* [What is required] If a line below contains the string "function", copy it out.

* [Entries shown]
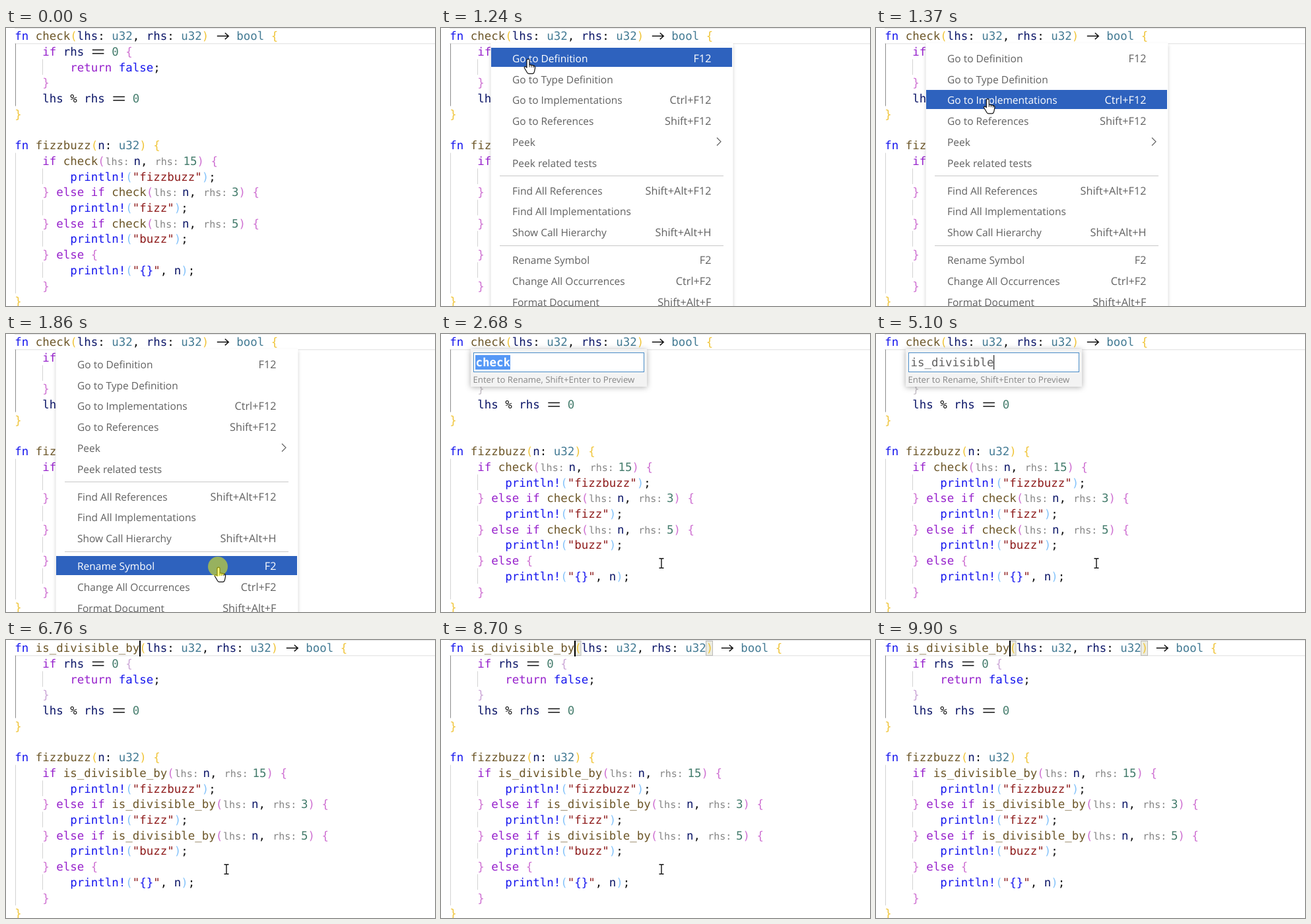
Recreate the animation shown at these times as an HTML page. Size 650 by 422 pixels, loop 10000 ms.

```html
<!DOCTYPE html>
<html lang="en">
<head>
<meta charset="utf-8">
<title>Rename symbol</title>
<style>
  html, body { margin: 0; width: 100%; height: 100%; overflow: hidden; background: #fff; }
  svg { display: block; width: 650px; height: 422px; }
  text { white-space: pre; text-rendering: geometricPrecision; }
  .code { font: 17.44px "DejaVu Sans Mono", monospace; }
  .hint { font: 15px "DejaVu Sans Mono", monospace; }
  .ui { font: 15.5px "Open Sans", sans-serif; fill: #616161; }
  .key { font-size: 16.25px; text-anchor: end; }
  .tip { font-size: 13.2px; fill: #868686; }
  .menu { filter: drop-shadow(0 3px 2.5px rgba(0, 0, 0, .2)); }
  .box { filter: drop-shadow(0 1px 4px rgba(0, 0, 0, .32)); }
</style>
</head>
<body>
<svg id="stage" viewBox="0 0 650 422"></svg>
<script>
const LOOP = 10000, X0 = 13.3, CELL = 10.5, LINE = 23.7, HINT = 43.6;
const stage = document.getElementById("stage");

function add(parent, tag, attrs = {}, content) {
  const node = document.createElementNS("http://www.w3.org/2000/svg", tag);
  for (const k in attrs) node.setAttribute(k, attrs[k]);
  if (content !== undefined) node.textContent = content;
  parent.appendChild(node);
  return node;
}
const group = (parent = stage, attrs) => add(parent, "g", attrs);
const line = (parent, x1, y1, x2, y2, stroke, width = 1) =>
  add(parent, "line", { x1, y1, x2, y2, stroke, "stroke-width": width });
const rect = (parent, x, y, width, height, fill, extra = {}) =>
  add(parent, "rect", { x, y, width, height, fill, ...extra });
const show = (node, on) => node.setAttribute("visibility", on ? "visible" : "hidden");
const place = (node, [x, y]) => node.setAttribute("transform", `translate(${x} ${y})`);

// Editor background: active line and indent guides
for (const y of [0.5, 23.7]) line(stage, 13, y, 650, y, "#e9e9e9", 1.6);
const guide = (x, from, to, color) => line(stage, x, from * LINE, x, to * LINE, color);
guide(14.5, 1, 5, "#8c8c8c");
guide(14.5, 8, 17, "#d3d3d3");
for (const row of [2, 9, 11, 13, 15]) guide(55.5, row, row + 1, "#d3d3d3");

const match = group();
for (const col of [18, 37])
  rect(match, X0 + col * CELL - 0.3, 1.5, 10, 22, "#ecece0", { stroke: "#b9b9b9" });

// Source code; "~" starts an inlay hint
const SOURCE = `fn NAME(lhs: u32, rhs: u32) -> bool {
    if rhs == 0 {
        return false;
    }
    lhs % rhs == 0
}

fn fizzbuzz(n: u32) {
    if NAME(~lhs:n, ~rhs:15) {
        println!("fizzbuzz");
    } else if NAME(~lhs:n, ~rhs:3) {
        println!("fizz");
    } else if NAME(~lhs:n, ~rhs:5) {
        println!("buzz");
    } else {
        println!("{}", n);
    }
}`;
const TOKEN = /~\w+:|"|\{\}|->|==|println!|\w+|\s+|./g;
const BRACKETS = ["#f0c53a", "#cf72d2", "#86c4fb"];
const softBraces = [];

function colorOf(word, inString, next) {
  if (word === "{}") return "#1a1af0";
  if (inString) return "#8f1d1d";
  if (/^(fn|false|println!)$/.test(word)) return "#1717ee";
  if (/^(if|else|return)$/.test(word)) return "#9722cc";
  if (/^(u32|bool)$/.test(word)) return "#447b94";
  if (/^\d+$/.test(word)) return "#447c6c";
  if (/^\w+$/.test(word)) return next === "(" ? "#6d5729" : "#0c1668";
  return "#111";
}

function ligature(parent, word, x, mid) {
  if (word === "==") {
    for (const dy of [-2.7, 2.7]) line(parent, x + 2, mid + dy, x + 19.6, mid + dy, "#111", 1.5);
  } else {
    add(parent, "path", {
      d: `M${x + 2} ${mid}H${x + 19.4}M${x + 14} ${mid - 4.8}L${x + 19.4} ${mid}L${x + 14} ${mid + 4.8}`,
      fill: "none", stroke: "#111", "stroke-width": 1.5
    });
  }
}

function buildCode(name) {
  const root = group(stage, { class: "code" });
  let depth = 0;
  SOURCE.replaceAll("NAME", name).split("\n").forEach((row, i) => {
    const base = 18.3 + i * LINE;
    let x = X0, inString = false;
    const words = row.match(TOKEN) || [];
    words.forEach((word, k) => {
      if (word[0] === "~") {
        add(root, "text", { x: x + 0.8, y: base, class: "hint", fill: "#858585" }, word.slice(1));
        x += HINT;
        return;
      }
      if (word === "->" || word === "==") ligature(root, word, x, base - 6);
      else if (word.trim()) {
        const quote = word === '"';
        let fill = colorOf(word, inString || quote, words[k + 1]);
        if (quote) inString = !inString;
        if (/^[)}]$/.test(word)) fill = BRACKETS[--depth];
        if (/^[({]$/.test(word)) fill = BRACKETS[depth++];
        const node = add(root, "text", { x, y: base, fill }, word);
        if (i > 0 && i < 4 && /[{}]/.test(word)) softBraces.push(node);
      }
      x += word.length * CELL;
    });
  });
  return root;
}
const before = buildCode("check");
const after = buildCode("is_divisible_by");
const caret = rect(stage, 202, 1, 2, 24, "#000");

// Context menu
const ITEMS = [
  ["Go to Definition", "F12"], ["Go to Type Definition"], ["Go to Implementations", "Ctrl+F12"],
  ["Go to References", "Shift+F12"], ["Peek"], ["Peek related tests"],
  ["Find All References", "Shift+Alt+F12"], ["Find All Implementations"],
  ["Show Call Hierarchy", "Shift+Alt+H"], ["Rename Symbol", "F2"],
  ["Change All Occurrences", "Ctrl+F2"], ["Format Document", "Shift+Alt+F"]
];
const rowY = i => 46.3 + 31.75 * i + (i > 5) * 10.3 + (i > 8) * 10.3;
const menu = group();
rect(menu, 75.5, 22.8, 367, 420, "#fff", { class: "menu" });
for (const y of [224.5, 330.5]) line(menu, 89, y, 428, y, "#c8c8c8");
const bar = rect(menu, 76, 0, 365, 29, "#2e62be");
const entries = ITEMS.map(([label, key], i) => {
  const g = group(menu), y = rowY(i) + 5.6;
  add(g, "text", { x: 108, y, class: "ui" }, label);
  if (key) add(g, "text", { x: 409.5, y, class: "ui key" }, key);
  return g;
});
add(menu, "path", { d: "M418 166.5l6 6-6 6", fill: "none", stroke: "#666", "stroke-width": 1.2 });

function selectRow(index) {
  show(bar, index >= 0);
  if (index >= 0) bar.setAttribute("y", Math.round(rowY(index) - 16));
  entries.forEach((g, i) => {
    for (const node of g.children) node.style.fill = i === index ? "#fff" : "";
  });
}

// Rename box
const NEW_NAME = "is_divisible_by";
const KEYS = [3060, 3140, 3470, 3570, 3800, 3900, 4080, 4410, 4640, 4770, 5000, 5100, 5660, 5990, 6120];
const rename = group();
rect(rename, 45, 23, 267, 57, "#f3f3f3", { class: "box" });
rect(rename, 49.5, 28.5, 258, 29, "#fff", { stroke: "#4a8cc8" });
const selection = rect(rename, 52, 32, 53, 22, "#5598f6");
const typed = add(rename, "text", { x: 52.5, y: 49.2, class: "code" });
const inputCaret = rect(rename, 0, 32, 1.2, 22, "#222");
add(rename, "text", { x: 48.5, y: 74, class: "ui tip" }, "Enter to Rename, Shift+Enter to Preview");

// Pointers
const beam = add(stage, "path", {
  d: "M-3.5 -7.3H-1Q0 -7.3 0 -6.3Q0 -7.3 1 -7.3H3.5M0 -6.5V6.5M-3.5 7.3H-1Q0 7.3 0 6.3Q0 7.3 1 7.3H3.5",
  fill: "none", stroke: "#111", "stroke-width": 1.4
});
const outline = { fill: "#fff", stroke: "#111", "stroke-width": 1.2, "stroke-linejoin": "round" };
const arrow = add(stage, "path", { ...outline, d: "M0 0V16.5L3.8 13L6.3 19L9 17.9L6.5 12H11.6Z" });
const hand = group();
add(hand, "path", {
  ...outline,
  d: "M-2 2.2a2 2 0 0 1 4 0V8.6l5.8 1.3q3 .8 2.8 3.7l-1 5q-.7 3.8-3.2 3.8H1.2q-1.6 0-2.6-1.6L-5.4 14q-.9-1.7.4-2.3 1.2-.5 3 1.5Z"
});
add(hand, "path", { d: "M2 8.5V12.5M5 9.4V12.8M8 10.2V13.2", fill: "none", stroke: "#111" });
const click = add(stage, "circle", { r: 15, fill: "#ff0", "fill-opacity": 0.5 });

const smooth = p => p * p * (3 - 2 * p);
const easeOut = p => 1 - (1 - p) ** 2;

// Position at t between two points, advancing in even sampled steps
function travel(t, start, end, steps, from, to, ease) {
  const raw = Math.min(1, Math.max(0, (t - start) / (end - start)));
  const p = ease(Math.floor(raw * steps + 1e-6) / steps);
  return from.map((v, i) => v + (to[i] - v) * p);
}

function handAt(t) {
  if (t < 1240) return [104, 38];
  if (t >= 1730) return [322, 354];
  return travel(t, 1240, 1550, 7, [132, 47], [320, 352], smooth);
}

function draw(t) {
  const within = (a, b) => t >= a && t < b;
  const renamed = t >= 6690;
  show(before, !renamed);
  show(after, renamed);
  show(match, t >= 6810);
  const off = within(7220, 7730) || within(8190, 8700) || within(9210, 9720);
  show(caret, renamed && !off);

  const tone = t < 2230 ? BRACKETS[1] : renamed ? "#cba6d6" : "#c6c0c7";
  for (const node of softBraces) node.setAttribute("fill", tone);

  const onMenu = within(1190, 2160), tip = handAt(t);
  show(menu, within(960, 2160));
  let row = -1;
  if (onMenu) {
    const gaps = ITEMS.map((_, i) => Math.abs(rowY(i) - tip[1]));
    row = gaps.indexOf(Math.min(...gaps));
  }
  selectRow(row);

  const editing = within(2230, 6630);
  const count = KEYS.filter(k => t >= k).length;
  show(rename, editing);
  show(selection, editing && !count);
  typed.textContent = count ? NEW_NAME.slice(0, count) : "check";
  typed.style.fill = count ? "#616161" : "#fff";
  typed.style.fontWeight = count ? "400" : "700";
  inputCaret.setAttribute("x", 52 + count * CELL);
  show(inputCaret, editing && count && !within(5610, 5660));

  show(click, within(890, 960) || within(1860, 2160));
  place(click, t < 1000 ? [77, 20] : [321, 353]);
  show(arrow, within(960, 1190));
  place(arrow, [77, 20.5]);
  show(hand, onMenu);
  place(hand, tip);
  show(beam, within(70, 960) || within(2680, 9900));
  place(beam, t < 960
    ? travel(t, 70, 630, 12, [552, 363], [80, 21], smooth)
    : travel(t, 9210, 9900, 15, [334, 348], [616, 424], p => smooth(easeOut(p) * 0.4 + p * 0.6)));
}

function tick() {
  draw(performance.now() % LOOP);
  requestAnimationFrame(tick);
}
draw(0);
tick();
</script>
</body>
</html>
```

* [Response box]
function add(parent, tag, attrs = {}, content) {
function colorOf(word, inString, next) {
function ligature(parent, word, x, mid) {
function buildCode(name) {
function selectRow(index) {
function travel(t, start, end, steps, from, to, ease) {
function handAt(t) {
function draw(t) {
function tick() {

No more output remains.